Saved entries:

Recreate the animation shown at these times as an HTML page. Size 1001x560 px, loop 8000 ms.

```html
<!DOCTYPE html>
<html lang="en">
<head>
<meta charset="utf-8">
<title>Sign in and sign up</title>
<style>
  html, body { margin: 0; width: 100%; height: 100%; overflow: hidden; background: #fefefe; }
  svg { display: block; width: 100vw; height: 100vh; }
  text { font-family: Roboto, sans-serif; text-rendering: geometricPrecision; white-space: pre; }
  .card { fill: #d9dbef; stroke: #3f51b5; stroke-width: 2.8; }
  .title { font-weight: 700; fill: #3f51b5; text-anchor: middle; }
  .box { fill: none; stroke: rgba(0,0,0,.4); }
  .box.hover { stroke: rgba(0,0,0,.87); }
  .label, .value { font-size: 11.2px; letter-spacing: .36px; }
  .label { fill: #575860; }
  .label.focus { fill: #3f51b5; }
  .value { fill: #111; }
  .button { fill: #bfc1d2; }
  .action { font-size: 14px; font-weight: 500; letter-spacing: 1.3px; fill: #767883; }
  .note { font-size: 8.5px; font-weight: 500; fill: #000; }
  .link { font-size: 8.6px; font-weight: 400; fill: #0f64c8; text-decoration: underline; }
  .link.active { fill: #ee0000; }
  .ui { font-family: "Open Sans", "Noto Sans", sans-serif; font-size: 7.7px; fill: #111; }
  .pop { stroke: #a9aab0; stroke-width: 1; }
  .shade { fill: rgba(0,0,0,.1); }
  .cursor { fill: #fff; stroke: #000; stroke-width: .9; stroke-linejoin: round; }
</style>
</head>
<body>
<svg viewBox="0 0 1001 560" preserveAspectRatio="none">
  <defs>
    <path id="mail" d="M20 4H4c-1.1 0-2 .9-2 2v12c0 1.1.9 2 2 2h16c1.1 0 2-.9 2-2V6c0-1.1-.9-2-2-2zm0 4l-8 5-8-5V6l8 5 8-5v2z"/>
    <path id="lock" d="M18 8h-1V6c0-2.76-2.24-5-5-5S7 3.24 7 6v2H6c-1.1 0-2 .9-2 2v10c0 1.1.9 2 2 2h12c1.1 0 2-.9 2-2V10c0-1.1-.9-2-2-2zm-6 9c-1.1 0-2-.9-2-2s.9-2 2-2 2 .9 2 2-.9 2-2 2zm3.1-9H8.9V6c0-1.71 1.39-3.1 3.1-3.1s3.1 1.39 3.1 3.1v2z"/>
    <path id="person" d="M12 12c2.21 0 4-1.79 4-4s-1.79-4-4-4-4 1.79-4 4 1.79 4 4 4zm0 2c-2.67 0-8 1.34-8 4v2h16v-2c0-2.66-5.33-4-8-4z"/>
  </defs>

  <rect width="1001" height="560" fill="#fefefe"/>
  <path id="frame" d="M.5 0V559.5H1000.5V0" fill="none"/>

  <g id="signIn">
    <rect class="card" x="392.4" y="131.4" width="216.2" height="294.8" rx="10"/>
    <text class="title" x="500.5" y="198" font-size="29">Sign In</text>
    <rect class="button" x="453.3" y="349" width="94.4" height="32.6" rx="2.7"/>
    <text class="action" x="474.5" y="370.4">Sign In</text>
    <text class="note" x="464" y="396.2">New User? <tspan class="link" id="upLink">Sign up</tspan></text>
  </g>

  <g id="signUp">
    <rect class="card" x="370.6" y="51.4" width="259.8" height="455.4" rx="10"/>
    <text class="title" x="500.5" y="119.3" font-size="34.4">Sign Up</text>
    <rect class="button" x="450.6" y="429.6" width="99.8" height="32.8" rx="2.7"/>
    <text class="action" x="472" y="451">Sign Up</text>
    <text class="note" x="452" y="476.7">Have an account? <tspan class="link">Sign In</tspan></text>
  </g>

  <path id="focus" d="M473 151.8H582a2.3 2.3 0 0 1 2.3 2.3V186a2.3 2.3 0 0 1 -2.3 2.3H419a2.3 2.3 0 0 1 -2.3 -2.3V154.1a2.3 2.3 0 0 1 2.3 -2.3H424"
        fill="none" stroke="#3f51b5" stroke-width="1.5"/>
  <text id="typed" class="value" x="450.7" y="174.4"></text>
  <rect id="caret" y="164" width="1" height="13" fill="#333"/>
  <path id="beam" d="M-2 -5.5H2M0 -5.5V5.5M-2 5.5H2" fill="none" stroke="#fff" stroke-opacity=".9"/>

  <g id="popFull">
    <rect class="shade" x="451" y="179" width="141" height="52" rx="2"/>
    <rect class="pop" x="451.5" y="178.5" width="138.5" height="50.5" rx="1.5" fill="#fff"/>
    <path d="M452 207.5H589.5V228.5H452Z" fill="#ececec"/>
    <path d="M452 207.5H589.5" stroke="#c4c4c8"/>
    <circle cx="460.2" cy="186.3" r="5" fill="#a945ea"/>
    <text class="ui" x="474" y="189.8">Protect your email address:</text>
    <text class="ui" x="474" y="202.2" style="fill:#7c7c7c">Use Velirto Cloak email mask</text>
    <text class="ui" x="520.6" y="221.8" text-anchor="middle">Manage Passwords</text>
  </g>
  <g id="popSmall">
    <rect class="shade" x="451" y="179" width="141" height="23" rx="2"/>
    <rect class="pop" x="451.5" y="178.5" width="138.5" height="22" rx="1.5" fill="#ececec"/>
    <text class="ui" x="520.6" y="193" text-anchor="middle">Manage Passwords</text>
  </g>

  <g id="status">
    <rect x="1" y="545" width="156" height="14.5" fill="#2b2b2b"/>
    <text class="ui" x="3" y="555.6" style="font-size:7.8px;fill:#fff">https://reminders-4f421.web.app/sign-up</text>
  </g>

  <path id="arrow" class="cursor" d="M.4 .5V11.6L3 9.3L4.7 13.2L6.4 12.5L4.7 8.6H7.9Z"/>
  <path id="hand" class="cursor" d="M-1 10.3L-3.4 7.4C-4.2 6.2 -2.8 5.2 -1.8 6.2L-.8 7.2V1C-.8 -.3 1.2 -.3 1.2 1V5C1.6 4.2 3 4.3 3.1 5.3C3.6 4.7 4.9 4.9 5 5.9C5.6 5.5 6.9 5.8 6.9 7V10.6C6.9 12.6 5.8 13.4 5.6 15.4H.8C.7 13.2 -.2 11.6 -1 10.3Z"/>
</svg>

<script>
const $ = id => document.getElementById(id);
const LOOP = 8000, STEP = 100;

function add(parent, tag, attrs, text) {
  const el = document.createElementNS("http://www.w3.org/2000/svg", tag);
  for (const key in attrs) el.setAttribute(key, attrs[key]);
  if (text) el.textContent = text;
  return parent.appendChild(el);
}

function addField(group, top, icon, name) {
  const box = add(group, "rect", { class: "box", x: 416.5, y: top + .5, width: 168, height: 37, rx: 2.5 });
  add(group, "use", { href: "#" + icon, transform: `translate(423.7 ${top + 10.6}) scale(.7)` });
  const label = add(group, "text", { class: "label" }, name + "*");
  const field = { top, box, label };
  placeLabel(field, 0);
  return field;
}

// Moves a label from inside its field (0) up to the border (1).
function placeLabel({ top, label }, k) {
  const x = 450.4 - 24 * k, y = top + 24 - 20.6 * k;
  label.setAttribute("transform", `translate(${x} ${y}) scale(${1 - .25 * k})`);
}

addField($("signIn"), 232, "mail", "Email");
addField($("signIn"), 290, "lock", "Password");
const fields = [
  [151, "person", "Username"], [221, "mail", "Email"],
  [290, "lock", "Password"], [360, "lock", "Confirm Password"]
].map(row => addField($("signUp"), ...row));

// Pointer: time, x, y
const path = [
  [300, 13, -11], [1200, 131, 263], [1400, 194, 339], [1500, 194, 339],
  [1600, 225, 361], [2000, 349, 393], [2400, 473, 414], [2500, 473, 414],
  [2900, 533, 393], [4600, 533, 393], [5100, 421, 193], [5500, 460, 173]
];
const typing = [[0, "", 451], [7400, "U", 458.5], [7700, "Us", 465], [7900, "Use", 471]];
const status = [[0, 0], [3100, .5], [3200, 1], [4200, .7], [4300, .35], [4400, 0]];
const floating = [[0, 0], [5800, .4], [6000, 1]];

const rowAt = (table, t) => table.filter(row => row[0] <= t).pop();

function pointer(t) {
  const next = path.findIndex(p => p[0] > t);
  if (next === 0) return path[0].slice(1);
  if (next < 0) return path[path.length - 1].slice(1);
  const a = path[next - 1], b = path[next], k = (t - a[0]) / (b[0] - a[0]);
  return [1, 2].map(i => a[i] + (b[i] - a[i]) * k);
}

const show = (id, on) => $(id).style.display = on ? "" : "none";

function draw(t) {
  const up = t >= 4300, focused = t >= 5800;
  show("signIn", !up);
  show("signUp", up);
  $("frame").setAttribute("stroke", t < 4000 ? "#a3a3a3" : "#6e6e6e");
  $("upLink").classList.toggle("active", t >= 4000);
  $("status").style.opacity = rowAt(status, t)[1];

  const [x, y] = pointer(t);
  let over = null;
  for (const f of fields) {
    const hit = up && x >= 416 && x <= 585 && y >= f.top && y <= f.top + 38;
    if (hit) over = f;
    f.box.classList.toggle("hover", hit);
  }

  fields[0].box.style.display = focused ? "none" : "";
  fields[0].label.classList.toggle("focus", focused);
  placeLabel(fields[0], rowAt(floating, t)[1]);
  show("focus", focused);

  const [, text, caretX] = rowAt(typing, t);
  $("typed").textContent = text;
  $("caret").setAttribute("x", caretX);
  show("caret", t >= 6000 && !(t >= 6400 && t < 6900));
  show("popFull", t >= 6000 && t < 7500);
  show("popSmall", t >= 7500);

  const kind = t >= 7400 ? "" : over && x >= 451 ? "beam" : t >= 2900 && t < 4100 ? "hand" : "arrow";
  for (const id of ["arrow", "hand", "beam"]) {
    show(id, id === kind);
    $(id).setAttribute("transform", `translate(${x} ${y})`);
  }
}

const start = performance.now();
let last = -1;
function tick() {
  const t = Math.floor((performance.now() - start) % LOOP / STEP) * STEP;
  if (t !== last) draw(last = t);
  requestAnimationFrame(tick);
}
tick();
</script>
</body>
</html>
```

**Exercise aim**
Check every line of the data above for the string "addField", and copy those that have it.

**Response to the exercise**
function addField(group, top, icon, name) {
addField($("signIn"), 232, "mail", "Email");
addField($("signIn"), 290, "lock", "Password");
].map(row => addField($("signUp"), ...row));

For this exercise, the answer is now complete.